“determined to put an end to impunity for the perpetrators of these crimes and thus to contribute to the prevention of such crimes, and recognizing that such grave crimes threaten the peace, security and well-being of the world”.
The Security Council can through a referral to the ICC send a strong message that crime does not pay. Justice will be done.
Security Council referrals show that while the ICC is an independent, judicial institution, it is not alone on the international scene. It needs to interact with other actors and it needs support from other actors. The Statute contains important provisions on the relationship between the Court and the Security Council, ranging from the power of referring situations to the Court to that of temporarily deferring investigation or prosecution by the ICC and addressing instances of non-cooperation. In due course the provisions on the crime of aggression will also become operational. We urge the Council to approach all these provisions in a consistent manner and with due regard to their purpose and intent.
We also urge the Council to assist the Court in fulfilling its tasks in situations referred to it by the Council. The mandate of the Court is limited and does not extend to issues such as execution of arrest warrants or taking action in cases of non-cooperation. Several arrest warrants have been outstanding for a number of years. Non-essential contacts with individuals subject to an arrest warrant issued by the Court should be avoided. Arrest warrants have to be executed. In this context, we welcome the Council’s action earlier this year, reminding the international community of the obligations stemming from relevant Council resolutions.
In these times of austerity, meeting the budget demands of the Court, including for referred situations, is a real concern. We wish to underline that necessary resources need to be ensured for the Court to be able to investigate and try cases in referred situations. This should be a shared responsibility by all UN member states.
The Nordic countries have time and again repeated that impunity for the most serious international crimes must not be tolerated. We welcome that the world leaders recently came together to affirm this in the Declaration adopted at the General Assembly High Level Meeting on the rule of law at the national and international levels. This is clear proof of our common will to live in age of accountability.
We are horrified by the continuous atrocities in Syria and urge the Council to take decisive steps to secure accountability for those most responsible in this serious situation.
The High Level Meeting in the General Assembly also recognized the role of the International Criminal Court in a multilateral system that aims to establish the rule of law. The ICC does not only play an important role in ensuring that those who have committed the gravest crimes cannot escape justice. The ICC and the Rome Statute system have a role also in the broader framework of fostering the rule of law – and thus in building sustainable peace.
This is so because the Rome Statute recognizes that States bear the primary responsibility to investigate and prosecute even the most serious international crimes. This is the essence of the principle of complementarity which governs the Court’s jurisdiction. The ICC only steps in when and if a state is unable or unwilling to exercise this responsibility. In order to assist States with their responsibility, other actors – including the Court, the United Nations and regional organisations – can play an important role.

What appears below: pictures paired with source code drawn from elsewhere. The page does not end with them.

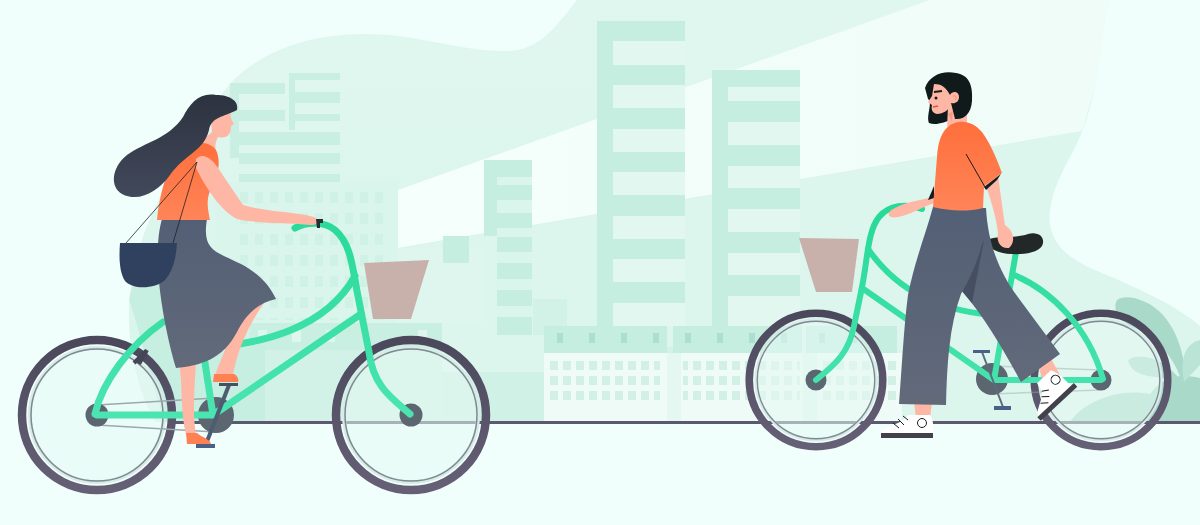
<!DOCTYPE html>
<html lang="en">
<head>
<meta charset="utf-8">
<title>City cycling</title>
<style>
:root{--paper:#f0fffb;--mist:#ddf6ee;--block:#c5eee0;--soft:#d2f2e7;--frame:#38dfa5;--tyre:#56536a;--rim:#7d8a92;--skin:#ffb7a5;--skin-dark:#f59c88;--orange:#ff7545;--cloth:#596579;--hair:#343b49;--ink:#171d1e;--navy:#30415f;--basket:#c8b1ab;--hub:#5c6670}
html,body{margin:0;height:100%;overflow:hidden;background:var(--paper)}
svg{display:block;width:1200px;height:525px}
.block{fill:var(--block)}
.soft{fill:var(--soft)}
.tube{fill:none;stroke:url(#frameTone);stroke-width:7;stroke-linecap:round;stroke-linejoin:round}
.thin .tube{stroke-width:6}
.chain{fill:none;stroke:#9aa9ad;stroke-width:1.5}
.hub{fill:var(--hub)}
.basket{fill:var(--basket)}
.skin{fill:var(--skin)}
.orange{fill:url(#topTone)}
.cloth{fill:url(#clothTone)}
.pedal{fill:#4a6187}
.hairline{fill:none;stroke:var(--ink);stroke-width:1}
.shoe{fill:#fff}
.sole{fill:#42404a}
</style>
</head>
<body>
<svg viewBox="0 0 1200 525" role="img" aria-label="Two women with green bicycles in front of a pale city skyline">
<defs>
<linearGradient id="frameTone" gradientUnits="userSpaceOnUse" x1="0" y1="200" x2="0" y2="420"><stop offset="0" stop-color="#25d997"/><stop offset="1" stop-color="#4be5b2"/></linearGradient>
<linearGradient id="topTone" x2="0" y2="1"><stop offset="0" stop-color="#ff6f3c"/><stop offset="1" stop-color="#ff8458"/></linearGradient>
<linearGradient id="clothTone" x2="0" y2="1"><stop offset="0" stop-color="#535f75"/><stop offset="1" stop-color="#626a7a"/></linearGradient>
<linearGradient id="hairTone" x2="0" y2="1"><stop offset="0" stop-color="#2c323f"/><stop offset="1" stop-color="#42495b"/></linearGradient>
<linearGradient id="tyreTone" x2="0" y2="1"><stop offset="0" stop-color="#4b485c"/><stop offset="1" stop-color="#666076"/></linearGradient>
<linearGradient id="skyTone" x2="0" y2="1"><stop offset="0" stop-color="#e0f7ef"/><stop offset="1" stop-color="#d9f5eb"/></linearGradient>
<linearGradient id="beamTone" x2="1" y2="0"><stop offset="0" stop-color="#f5fffc"/><stop offset="1" stop-color="#effcf8"/></linearGradient>
<pattern id="windows" width="13" height="15" patternUnits="userSpaceOnUse" x="550" y="361"><rect width="8" height="9" fill="#d3f0e6"/></pattern>
<pattern id="windowsFaint" width="15" height="21" patternUnits="userSpaceOnUse" x="240" y="192"><rect width="8" height="11" fill="#d0f1e6"/></pattern>
<clipPath id="skyClip"><path id="skyShape" d="M577 0C552 32 537 51 505 51C455 51 420 34 365 34C285 34 235 68 215 105C175 170 130 230 129 315C129 360 141 395 155 422H1200V326C1172 302 1130 285 1090 268C1038 244 1040 209 1074 150C1102 95 1096 45 1110 0Z"/></clipPath>
<g id="floors"><rect width="88" height="20"/><rect y="44" width="88" height="20"/><rect y="87" width="88" height="21"/><rect y="131" width="88" height="20"/><rect y="174" width="88" height="21"/><rect y="218" width="88" height="20"/><rect width="16" height="306"/></g>
<g id="wheel">
<circle r="67" fill="#e6faf4" fill-opacity=".55"/>
<circle r="67" fill="none" stroke="#d8ebe7" stroke-width="4"/>
<circle r="66" fill="none" stroke="#7d8a92" stroke-width="1.5"/>
<circle r="75" fill="none" stroke="url(#tyreTone)" stroke-width="8.5"/>
</g>
</defs>

<g id="sky">
<use href="#skyShape" fill="url(#skyTone)"/>
<g clip-path="url(#skyClip)">
<path d="M930 0L398 190V248L1082 131L1120 0Z" fill="url(#beamTone)"/>
<path d="M398 248L1082 131L1040 210L1060 250L1200 326V422H398Z" fill="#dcf5ed"/>
</g>
</g>

<g id="skyline">
<g class="block" opacity=".85">
<path d="M230 83H285V94H239V110H285V121H239V132H340V145H239V153H340V164H239V174H340V182H239V158H230Z"/>
<path d="M289 73H340V80H295V92H340V103H295V114H340V121H295V130H289Z"/>
</g>
<rect x="215" y="182" width="183" height="142" fill="#d9f5ec"/>
<rect x="238" y="190" width="152" height="130" fill="url(#windowsFaint)"/>
<rect x="398" y="248" width="86" height="75" fill="#dff6ef"/>
<rect class="soft" x="165" y="323" width="277" height="99"/>
<path d="M250 323H442V350H250Z" fill="#c9efe3"/>
<path d="M258 330h9v12h-9zm34 0h9v12h-9zm34 0h9v12h-9zm92 0h9v12h-9z" fill="#ddf6ee"/>
<rect x="442" y="372" width="102" height="50" fill="#cff1e6"/>
<path d="M129 300C140 330 150 380 165 422H265V345C220 335 170 330 160 250C146 265 132 280 129 300Z" fill="#c6eee1"/>
<rect class="block" x="443" y="236" width="26" height="27"/>
<rect class="soft" x="533" y="299" width="34" height="36"/>
<rect x="497" y="177" width="35" height="158" fill="#d9f5ec"/>
<path class="block" d="M484 160H532V177H497V185H532V200H497V236H484Z"/>
<path class="block" d="M497 213h35v15h-35zm0 24h35v15h-35zm0 26h35v16h-35zm0 27h35v16h-35zm0 27h35v18h-35z"/>
<rect x="597" y="21" width="88" height="306" fill="#e1f7f0"/>
<use href="#floors" class="block" x="597" y="21"/>
<rect class="block" x="597" y="282" width="88" height="21"/>
<rect x="712" y="70" width="88" height="256" fill="#e1f7f0"/>
<path class="block" d="M712 70H800V87H728V101H800V122H728V145H800V166H728V188H800V209H728V232H800V253H728V275H800V296H728V326H712Z"/>
<rect x="544" y="353" width="358" height="69" fill="#eefbf7"/>
<path d="M667 353h14v69h-14zm136 0h14v69h-14z" fill="#e4f7f1"/>
<path d="M550 361H660V403H550ZM683 361H800V403H683ZM820 361H897V403H820Z" fill="url(#windows)"/>
<path class="block" d="M544 326H667V353H544ZM673 326H802V353H673ZM806 326H897V353H806Z"/>
<path d="M667 347h6v6h-6z" class="soft"/>
<path d="M557 333h6v10h-6zm32 0h6v10h-6zm32 0h6v10h-6zm32 0h6v10h-6zm32 0h6v10h-6zm32 0h6v10h-6zm32 0h6v10h-6zm32 0h6v10h-6zm38 0h6v10h-6zm32 0h6v10h-6z" fill="#addfd0"/>
</g>

<g id="shrub" fill="#a9dac9">
<path d="M1070 422C1085 400 1120 388 1150 394C1165 375 1180 374 1200 378V422Z"/>
<path d="M1117 300C1126 293 1148 300 1160 312C1176 328 1184 350 1187 384L1182 382C1172 350 1150 335 1133 327C1119 320 1112 310 1117 300Z"/>
<path d="M1128 360C1142 351 1166 360 1182 382C1160 375 1132 380 1128 360Z"/>
<path d="M1200 340C1184 344 1180 360 1184 382L1200 365Z" fill="#b9e4d6"/>
</g>

<rect id="pavement" y="422" width="1200" height="103" fill="#f0fffb"/>
<rect id="kerb" x="170" y="421" width="1030" height="3" fill="#5b5870"/>

<g id="rider-bike">
<use href="#wheel" x="97" y="415"/>
<use href="#wheel" x="411" y="415"/>
<path class="chain" d="M97 405L215 398M97 425L215 432"/>
<circle class="hub" cx="97" cy="415" r="11.5"/>
<circle class="hub" cx="411" cy="415" r="11.5"/>
<circle class="hub" cx="216" cy="415" r="18"/>
<path class="tube" d="M97 415H213L361 314M213 415L203 350M95 414C102 382 130 345 163 322M204 347C262 345 326 328 355 276"/>
<path class="tube" d="M295 228C308 221 326 222 335 230C350 243 352 263 357 291L369 352C373 385 390 397 410 414"/>
<path d="M139 364L147 350M134 363L146 351" stroke="#464557" stroke-width="4"/>
<path d="M229 385L206 444" stroke="#4d5c70" stroke-width="4"/>
<path d="M219 383H238V386H219Z" fill="#465063"/>
<rect class="pedal" x="196" y="444" width="19" height="4"/>
<path class="basket" d="M364 263L429 260L411 319H373Z"/>
</g>

<g id="rider">
<path class="skin" d="M236 318L266 300C249 324 238 348 233 375H215C222 356 231 338 236 318Z"/>
<path d="M214 374H234C238 376 239 380 238 382H213Z" fill="#ff8052"/>
<path class="skin" d="M179 360H196C195 385 192 410 196 435H186C180 410 183 388 179 360Z"/>
<path d="M186 433H197C203 438 210 439 211 444H187Z" fill="#ff8052"/>
<path class="cloth" d="M162 219H207C202 250 214 251 241 264C260 274 270 286 276 299C258 303 246 314 237 332C223 359 200 366 176 368C166 335 150 260 162 219Z"/>
<path class="skin" d="M190 150L212 132L210 112H231C230 116 231 120 234 124L231 126C231 135 227 139 218 137C214 144 215 151 218 159Z"/>
<path class="orange" d="M186 146C194 140 211 142 216 150C222 162 217 181 210 191C206 200 208 210 210 220H157C160 190 169 160 186 146Z"/>
<path d="M216 95C200 92 190 103 183 117C168 139 145 142 127 155C111 168 110 187 122 194C139 203 159 191 170 175C185 154 204 151 209 130C211 117 224 117 237 110C239 101 230 95 216 95Z" fill="url(#hairTone)"/>
<path class="skin" d="M196 159C202 152 212 158 218 168L243 205C266 212 291 211 314 217C320 220 318 225 311 225C285 222 258 224 237 219C221 211 206 188 196 168Z"/>
<path d="M316 219L323 219V223H320V228H317Z" fill="#272b32"/>
<path class="hairline" d="M197 162L126 243M197 162L173 243" stroke-opacity=".75"/>
<path d="M120 243H177C176 260 172 272 165 280C155 289 133 290 125 281C119 272 119 256 120 243Z" fill="#30415f"/>
</g>

<g id="walker-bike" class="thin">
<use href="#wheel" transform="translate(816 380) scale(.89)"/>
<use href="#wheel" transform="translate(1101 380) scale(.89)"/>
<path class="chain" d="M992 366L1101 370M992 394L1101 390" stroke-opacity=".45"/>
<circle class="hub" cx="816" cy="380" r="10.5"/>
<circle class="hub" cx="1101" cy="380" r="10.5"/>
<circle class="hub" cx="992" cy="379" r="16"/>
<path class="tube" d="M862 288L994 380H1101M994 380L1016 252M868 249C898 292 940 312 1003 316M1014 275C1050 290 1088 326 1103 379"/>
<path class="tube" d="M922 209C906 203 889 205 879 217C867 232 868 260 861 292L854 326C849 352 836 364 816 380"/>
<path d="M982 352L1003 407" stroke="#5d6c7c" stroke-width="2"/>
<path class="pedal" d="M973 350h17v3h-17zm21 56h17v4h-17z"/>
<path class="basket" d="M799 238L859 239L852 292H816Z"/>
<path d="M988 240C995 235 1015 239 1028 234C1039 231 1046 238 1042 246C1036 255 1012 256 999 252C991 249 986 246 988 240Z" fill="#222728"/>
</g>

<g id="walker">
<path class="skin" d="M934 189L929 198C917 201 905 202 893 209C885 214 889 219 898 217C910 215 922 207 934 203Z"/>
<path d="M934 186L928 200L934 198Z" fill="#171d1e"/>
<path class="skin" d="M1038 366L1050 357L1060 375L1045 385Z"/>
<g id="rear-shoe" transform="translate(1053 393) rotate(-43)">
<path class="shoe" d="M-27 8C-25 0 -14 0 -7 -9L-5 -18H14C18 -10 18 0 18 8Z"/>
<rect class="sole" x="-28" y="7" width="50" height="5"/>
<circle cx="11" cy="-8" r="4.5" class="hairline"/>
<path class="hairline" d="M-16 -1L-10 4M-11 -5L-5 0M-7 -9L-1 -5"/>
</g>
<path class="skin" d="M914 402H932L930 418H916Z"/>
<g id="front-shoe">
<path class="shoe" d="M882 433C885 424 899 427 908 415H930C934 420 933 427 933 433Z"/>
<rect class="sole" x="881" y="433" width="52" height="5"/>
<circle cx="922" cy="423" r="4.5" class="hairline"/>
<path class="hairline" d="M893 423L899 428M898 419L904 425M903 416L908 420"/>
</g>
<path class="cloth" d="M960 208H986C988 245 1000 274 1020 300L1060 354L1021 382C1003 349 985 318 962 291Z"/>
<path d="M984 240L972 303L961 290Z" fill="#454f61"/>
<path class="cloth" d="M933 207L986 208C987 240 975 270 961 294C949 327 947 365 946 405L899 404C902 365 904 325 908 295C915 260 926 233 933 207Z"/>
<path class="skin" d="M984 180L998 176C1001 196 1003 213 1005 225C1014 231 1016 242 1009 248C1001 249 996 242 998 233C996 215 990 198 984 180Z"/>
<path class="skin" d="M948 112L967 110V126L950 131Z"/>
<path class="orange" d="M950 125C960 119 973 121 982 132C992 146 997 160 1002 173L984 186L983 208C967 212 949 211 933 207L937 157C938 142 941 132 950 125Z"/>
<path class="hairline" d="M966 154L985 187"/>
<path d="M984 187L1001 174L997 180L986 190Z" fill="#171d1e"/>
<path d="M925 88C929 76 942 70 956 73C970 75 973 87 972 101C971 114 964 120 955 119C944 122 936 126 929 123C926 115 933 103 928 99Z" fill="#111a1b"/>
<path class="skin" d="M934 84C941 84 946 87 950 95C953 90 959 92 959 97C959 102 955 104 951 103C950 110 943 114 937 114C932 113 931 109 932 105L928 102L932 96Z"/>
<path class="skin" d="M948 106L951 103L955 119C951 123 948 126 947 128Z"/>
<path d="M948 114L953 111L952 122Z" fill="#f59c88"/>
<path d="M934 92L942 91" stroke="#171d1e" stroke-width="2"/>
<circle cx="936" cy="98" r="1.5" fill="#171d1e"/>
<path d="M933 107L938 106" stroke="#d95442" stroke-width="1.5"/>
<path d="M953 96C956 95 957 98 955 100" fill="none" stroke="#f08d79"/>
</g>
</svg>
</body>
</html>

Progress in this area of positive complementarity means to strengthen the rule of law and in turn to prevent new conflicts.
Let me conclude by reiterating our firm conviction that only a just peace is a lasting peace.
Thank you, Mr. President.